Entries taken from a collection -
───

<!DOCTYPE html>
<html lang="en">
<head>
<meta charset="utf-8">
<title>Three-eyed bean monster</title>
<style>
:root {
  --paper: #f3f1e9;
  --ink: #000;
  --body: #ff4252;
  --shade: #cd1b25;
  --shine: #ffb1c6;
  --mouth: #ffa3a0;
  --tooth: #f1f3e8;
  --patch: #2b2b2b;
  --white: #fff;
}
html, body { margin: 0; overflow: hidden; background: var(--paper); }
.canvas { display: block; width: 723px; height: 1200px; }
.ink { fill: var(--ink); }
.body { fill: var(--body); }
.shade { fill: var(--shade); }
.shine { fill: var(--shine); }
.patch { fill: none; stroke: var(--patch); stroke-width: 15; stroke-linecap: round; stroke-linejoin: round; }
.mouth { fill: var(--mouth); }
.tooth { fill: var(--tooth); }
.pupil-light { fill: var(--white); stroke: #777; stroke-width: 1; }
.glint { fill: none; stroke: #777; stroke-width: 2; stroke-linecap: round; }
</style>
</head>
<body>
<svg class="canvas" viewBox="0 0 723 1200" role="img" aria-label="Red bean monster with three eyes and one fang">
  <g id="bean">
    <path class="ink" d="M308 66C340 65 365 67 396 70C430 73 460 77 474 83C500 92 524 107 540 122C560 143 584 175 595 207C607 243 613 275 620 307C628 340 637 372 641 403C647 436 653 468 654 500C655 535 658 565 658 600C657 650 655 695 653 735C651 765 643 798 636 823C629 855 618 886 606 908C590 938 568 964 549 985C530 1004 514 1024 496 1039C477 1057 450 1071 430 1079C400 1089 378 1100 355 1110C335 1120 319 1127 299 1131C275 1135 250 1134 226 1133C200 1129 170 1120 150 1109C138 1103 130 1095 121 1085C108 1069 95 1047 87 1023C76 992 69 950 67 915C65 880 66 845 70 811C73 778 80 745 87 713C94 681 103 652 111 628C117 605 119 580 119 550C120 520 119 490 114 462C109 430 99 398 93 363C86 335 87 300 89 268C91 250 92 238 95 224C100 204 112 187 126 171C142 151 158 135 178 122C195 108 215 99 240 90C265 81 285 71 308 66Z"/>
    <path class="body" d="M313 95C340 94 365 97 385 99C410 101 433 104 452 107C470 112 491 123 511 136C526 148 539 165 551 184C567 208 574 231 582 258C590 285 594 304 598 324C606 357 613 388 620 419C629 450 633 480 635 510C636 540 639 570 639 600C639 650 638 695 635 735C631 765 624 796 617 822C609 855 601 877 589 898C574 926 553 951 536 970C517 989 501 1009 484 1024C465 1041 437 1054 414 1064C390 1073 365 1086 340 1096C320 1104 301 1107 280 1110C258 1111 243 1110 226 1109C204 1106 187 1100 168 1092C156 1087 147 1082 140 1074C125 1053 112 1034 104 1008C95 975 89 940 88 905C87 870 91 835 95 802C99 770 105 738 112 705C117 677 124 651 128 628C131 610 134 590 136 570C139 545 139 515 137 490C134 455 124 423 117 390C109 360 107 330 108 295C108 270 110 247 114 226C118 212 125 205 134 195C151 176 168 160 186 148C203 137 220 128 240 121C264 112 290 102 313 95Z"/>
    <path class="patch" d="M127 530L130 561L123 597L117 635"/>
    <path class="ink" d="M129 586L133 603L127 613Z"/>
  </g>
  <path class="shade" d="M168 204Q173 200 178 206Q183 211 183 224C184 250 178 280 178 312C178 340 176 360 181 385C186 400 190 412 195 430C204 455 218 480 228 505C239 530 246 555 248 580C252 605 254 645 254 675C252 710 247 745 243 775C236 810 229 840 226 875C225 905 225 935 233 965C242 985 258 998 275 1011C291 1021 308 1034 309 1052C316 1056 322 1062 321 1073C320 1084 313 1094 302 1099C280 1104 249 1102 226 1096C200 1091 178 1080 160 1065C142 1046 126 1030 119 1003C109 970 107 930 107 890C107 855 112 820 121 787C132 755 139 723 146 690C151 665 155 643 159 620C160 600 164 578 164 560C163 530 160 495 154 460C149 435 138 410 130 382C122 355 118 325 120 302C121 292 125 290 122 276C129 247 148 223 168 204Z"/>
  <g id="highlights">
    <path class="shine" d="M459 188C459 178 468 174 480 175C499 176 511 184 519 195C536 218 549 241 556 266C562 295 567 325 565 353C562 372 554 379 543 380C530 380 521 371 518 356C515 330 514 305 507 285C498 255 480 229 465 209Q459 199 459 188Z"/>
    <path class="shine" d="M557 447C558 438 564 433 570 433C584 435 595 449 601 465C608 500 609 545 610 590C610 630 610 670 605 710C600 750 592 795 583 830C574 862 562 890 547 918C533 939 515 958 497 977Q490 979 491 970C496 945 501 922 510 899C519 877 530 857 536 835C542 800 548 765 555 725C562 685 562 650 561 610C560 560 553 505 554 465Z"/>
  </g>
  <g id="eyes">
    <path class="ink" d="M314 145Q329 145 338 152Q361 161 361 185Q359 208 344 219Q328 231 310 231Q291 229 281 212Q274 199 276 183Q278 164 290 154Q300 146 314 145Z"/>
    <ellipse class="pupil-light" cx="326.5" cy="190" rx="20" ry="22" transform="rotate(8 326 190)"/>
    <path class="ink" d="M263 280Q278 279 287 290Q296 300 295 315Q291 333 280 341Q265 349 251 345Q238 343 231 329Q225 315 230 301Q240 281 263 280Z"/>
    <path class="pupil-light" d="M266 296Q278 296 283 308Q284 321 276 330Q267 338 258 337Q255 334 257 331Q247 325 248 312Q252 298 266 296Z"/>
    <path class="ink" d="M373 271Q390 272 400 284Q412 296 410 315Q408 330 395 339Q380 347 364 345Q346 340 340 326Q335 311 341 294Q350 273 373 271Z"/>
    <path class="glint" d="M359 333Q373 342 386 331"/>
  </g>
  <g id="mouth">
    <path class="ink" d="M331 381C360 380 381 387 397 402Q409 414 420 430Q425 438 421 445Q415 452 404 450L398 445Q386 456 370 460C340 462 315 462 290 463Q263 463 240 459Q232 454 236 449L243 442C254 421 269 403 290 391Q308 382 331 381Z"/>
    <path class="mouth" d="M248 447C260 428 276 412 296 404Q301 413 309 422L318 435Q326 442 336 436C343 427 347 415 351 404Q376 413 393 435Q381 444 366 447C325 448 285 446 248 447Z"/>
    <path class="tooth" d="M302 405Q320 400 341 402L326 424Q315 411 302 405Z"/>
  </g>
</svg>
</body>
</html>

───

Task instructions - The lines above, from the first through the one containing "0; overflow: hidden;", must be restated word for word, with nothing added.

Completed exercise -
<!DOCTYPE html>
<html lang="en">
<head>
<meta charset="utf-8">
<title>Three-eyed bean monster</title>
<style>
:root {
  --paper: #f3f1e9;
  --ink: #000;
  --body: #ff4252;
  --shade: #cd1b25;
  --shine: #ffb1c6;
  --mouth: #ffa3a0;
  --tooth: #f1f3e8;
  --patch: #2b2b2b;
  --white: #fff;
}
html, body { margin: 0; overflow: hidden; background: var(--paper); }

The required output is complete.